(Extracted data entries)
^^^^^^^^^^^^^^^^

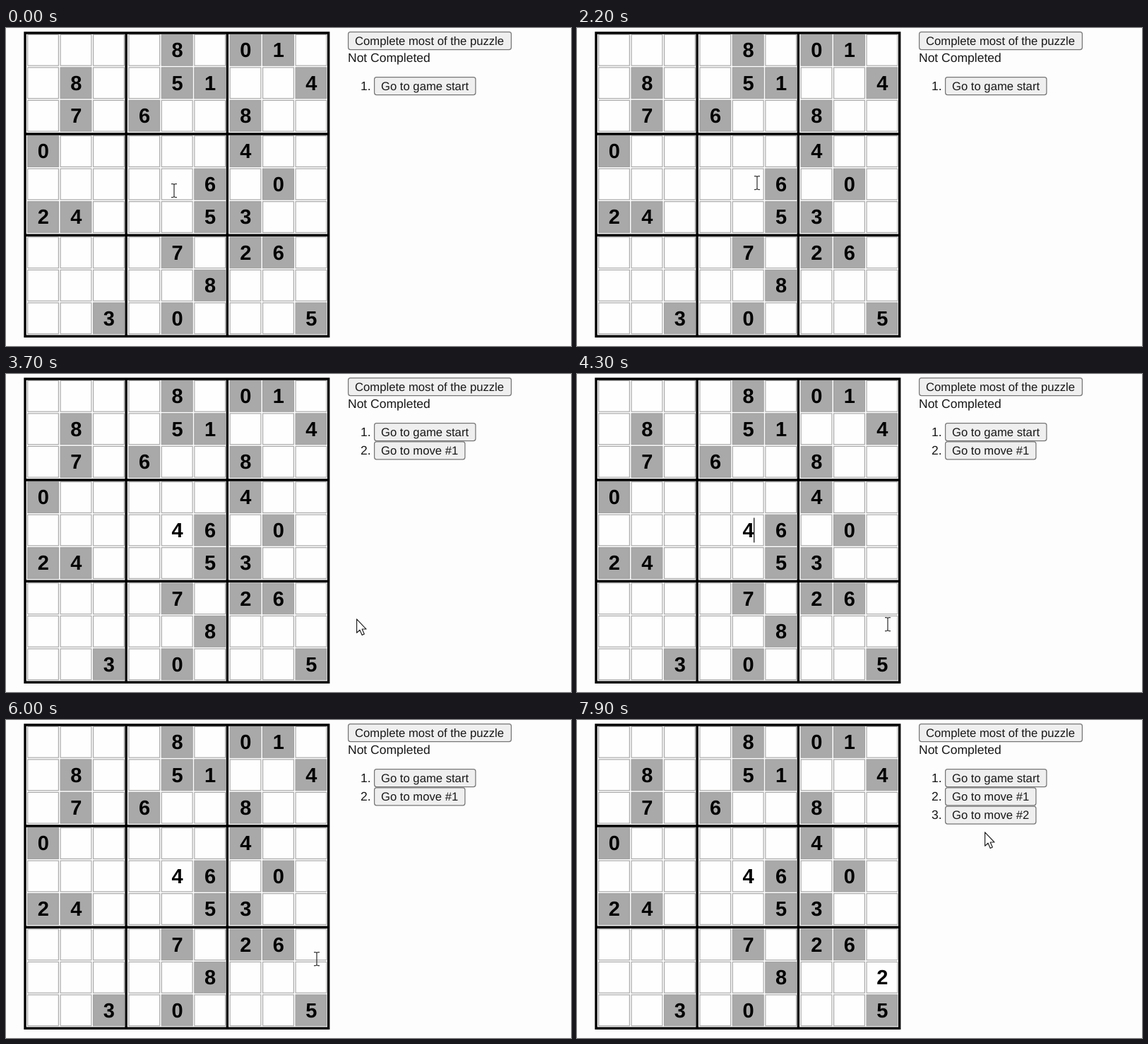
Write an HTML page that moves like this. It is 800 by 450 pixels and loops after 8 s.

```html
<!DOCTYPE html>
<html lang="en">
<head>
<meta charset="utf-8">
<title>Sudoku</title>
<style>
  html, body { margin: 0; width: 100%; height: 100%; overflow: hidden; background: #fdfdfe; }
  svg { display: block; width: 800px; height: 450px; font-family: "Liberation Sans", Arial, sans-serif; }
  text { fill: #181818; text-rendering: geometricPrecision; }
  .digit { font-size: 29px; font-weight: bold; text-anchor: middle; fill: #000; }
  .label { font-size: 17.5px; }
  .button text { font-size: 16.67px; }
  .button rect { fill: #efefef; stroke: #767676; stroke-width: 1.25; }
  .frame { fill: none; stroke: #000; stroke-width: 3.4; }
</style>
</head>
<body>
<svg id="stage" viewBox="0 0 800 450"></svg>
<script>
const LOOP = 8000, STEP = 100, BLINK = 500;
const CELL = 45, HIT = 20.7;
const PUZZLE = [
  "....8.01.", ".8..51..4", ".7.6..8..",
  "0.....4..", ".....6.0.", "24...53..",
  "....7.26.", ".....8...", "..3.0...5"
];

const MOVES = [
  { row: 4, col: 4, value: 4, time: 2900 },
  { row: 7, col: 8, value: 2, time: 7400 }
];

// Each click or key press restarts the caret; a click on a given cell removes it
const FOCUS = [
  { from: 100, to: 1300, move: MOVES[0] },
  { from: 1700, to: MOVES[0].time, move: MOVES[0] },
  { from: MOVES[0].time, to: 4500, move: MOVES[0] },
  { from: 4500, to: MOVES[1].time, move: MOVES[1] },
  { from: MOVES[1].time, to: LOOP, move: MOVES[1] }
];

// Pointer gestures; the pointer rests between them
const START = { x: 238, y: 230 };
const GESTURES = [
  { from: 0, to: 200, x: 238, y: 207 },
  { from: 900, to: 1100, x: 263, y: 226 },
  { from: 1300, to: 1600, x: 261, y: 223 },
  { from: 1700, to: 1800, x: 255, y: 219 },
  { from: 3200, to: 3500, x: 700, y: 240 },
  { from: 3500, to: 3700, x: 496, y: 346 },
  { from: 3700, to: 4100, x: 449, y: 370 },
  { from: 4100, to: 4300, x: 440, y: 354 },
  { from: 4500, to: 4900, x: 466, y: 340 },
  { from: 5200, to: 6000, x: 440, y: 338 },
  { from: 6500, to: 7100, x: 441, y: 381 },
  { from: 7400, to: 7900, x: 577, y: 158 }
];

const offset = i => 46.5 * i + 3.75 * Math.floor(i / 3);
const centreX = col => 52.5 + offset(col);
const centreY = row => 31.3 + offset(row);

const digit = (row, col, value) =>
  `<text class="digit" x="${centreX(col) + .2}" y="${centreY(row) + 9.8}">${value}</text>`;

const cell = (row, col, value) => {
  const given = value !== ".", side = CELL - 1.2;
  return `<rect x="${centreX(col) - side / 2}" y="${centreY(row) - side / 2}" width="${side}" height="${side}"
    fill="${given ? "#a9a9a9" : "#fefefe"}" stroke="${given ? "#a0a0a0" : "#aaa"}" stroke-width="1.2"/>`
    + (given ? digit(row, col, value) : "");
};

const button = (x, y, width, text) => `<g class="button">
  <rect x="${x + .6}" y="${y + .6}" width="${width - 1.2}" height="25" rx="3"/>
  <text x="${x + 10}" y="${y + 18.9}">${text}</text></g>`;

const label = (x, y, text) => `<text class="label" x="${x}" y="${y}">${text}</text>`;

const listItem = (index, width, text) => {
  const y = 69 + 26.2 * index;
  return label(502, y + 18.9, `${index + 1}.`) + button(521, y, width, text);
};

function board() {
  const cells = PUZZLE.map((line, row) =>
    [...line].map((value, col) => cell(row, col, value)).join("")).join("");
  const lines = [2.5, 5.5].map(i => {
    const edge = 46.5 * i + 3.75 * Math.floor(i / 3) + 1.9;
    return `M${edge + 52} 7V436M27 ${edge + 31.8}H457`;
  }).join("");
  return cells + `<path class="frame" d="M27 7H456.7V436.3H27Z${lines}"/>`;
}

const stage = document.getElementById("stage");
stage.innerHTML = board()
  + button(484, 5, 232, "Complete most of the puzzle")
  + label(484, 47.8, "Not Completed")
  + listItem(0, 144.5, "Go to game start")
  + MOVES.map((move, i) => `<g class="move">${digit(move.row, move.col, move.value)}
      ${listItem(i + 1, 129.5, `Go to move #${i + 1}`)}</g>`).join("")
  + `<path id="caret" stroke="#111" stroke-width="1.25" d="M0 -17.5V17.5"/>
     <path id="beam" fill="none" stroke="#333" stroke-width="1.25"
       d="M-4 -9.5H-2Q0 -9.5 0 -8Q0 -9.5 2 -9.5H4M0 -8V8M-4 9.5H-2Q0 9.5 0 8Q0 9.5 2 9.5H4"/>
     <path id="arrow" fill="#fff" stroke="#222" stroke-width="1.2" stroke-linejoin="round"
       d="M.6 .8V20.2L5 16.2L8.2 23.4L11.3 22L8.2 15H14Z"/>`;

const caret = document.getElementById("caret");
const beam = document.getElementById("beam");
const arrow = document.getElementById("arrow");
const moveGroups = [...stage.querySelectorAll(".move")];

const show = (node, visible) => node.setAttribute("visibility", visible ? "visible" : "hidden");
const place = (node, x, y) => node.setAttribute("transform", `translate(${x} ${y})`);
const ease = k => k * k * (3 - 2 * k);

function pointerAt(time) {
  let { x, y } = START;
  for (const gesture of GESTURES) {
    if (time <= gesture.from) break;
    const k = ease(Math.min(1, (time - gesture.from) / (gesture.to - gesture.from)));
    x += (gesture.x - x) * k;
    y += (gesture.y - y) * k;
  }
  return { x, y };
}

// The pointer is a text beam inside cells that can be edited
const overEditable = (x, y) => PUZZLE.some((line, row) => [...line].some((value, col) =>
  value === "." && Math.abs(x - centreX(col)) < HIT && Math.abs(y - centreY(row)) < HIT));

function drawCaret(time) {
  const focus = FOCUS.find(({ from, to }) => time >= from && time < to);
  show(caret, focus && Math.floor((time - focus.from) / BLINK) % 2 === 0);
  if (!focus) return;
  const { row, col, time: typed } = focus.move;
  place(caret, centreX(col) + (time < typed ? 1 : 8.5), centreY(row));
}

function drawPointer(time) {
  const { x, y } = pointerAt(time);
  const editable = overEditable(x, y);
  show(beam, editable);
  show(arrow, !editable);
  place(editable ? beam : arrow, x, y);
}

function draw(now) {
  const time = Math.floor(now % LOOP / STEP) * STEP;
  moveGroups.forEach((group, i) => show(group, time >= MOVES[i].time));
  drawCaret(time);
  drawPointer(time);
}

let startTime;
function tick(now) {
  startTime ??= now;
  draw(now - startTime);
  requestAnimationFrame(tick);
}
draw(0);
requestAnimationFrame(tick);
</script>
</body>
</html>
```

^^^^^^^^^^^^^^^^

_Work to be completed_
Find the lines in the entries above where "BLINK" occurs, and copy each of them.

_Answer space_
const LOOP = 8000, STEP = 100, BLINK = 500;
  show(caret, focus && Math.floor((time - focus.from) / BLINK) % 2 === 0);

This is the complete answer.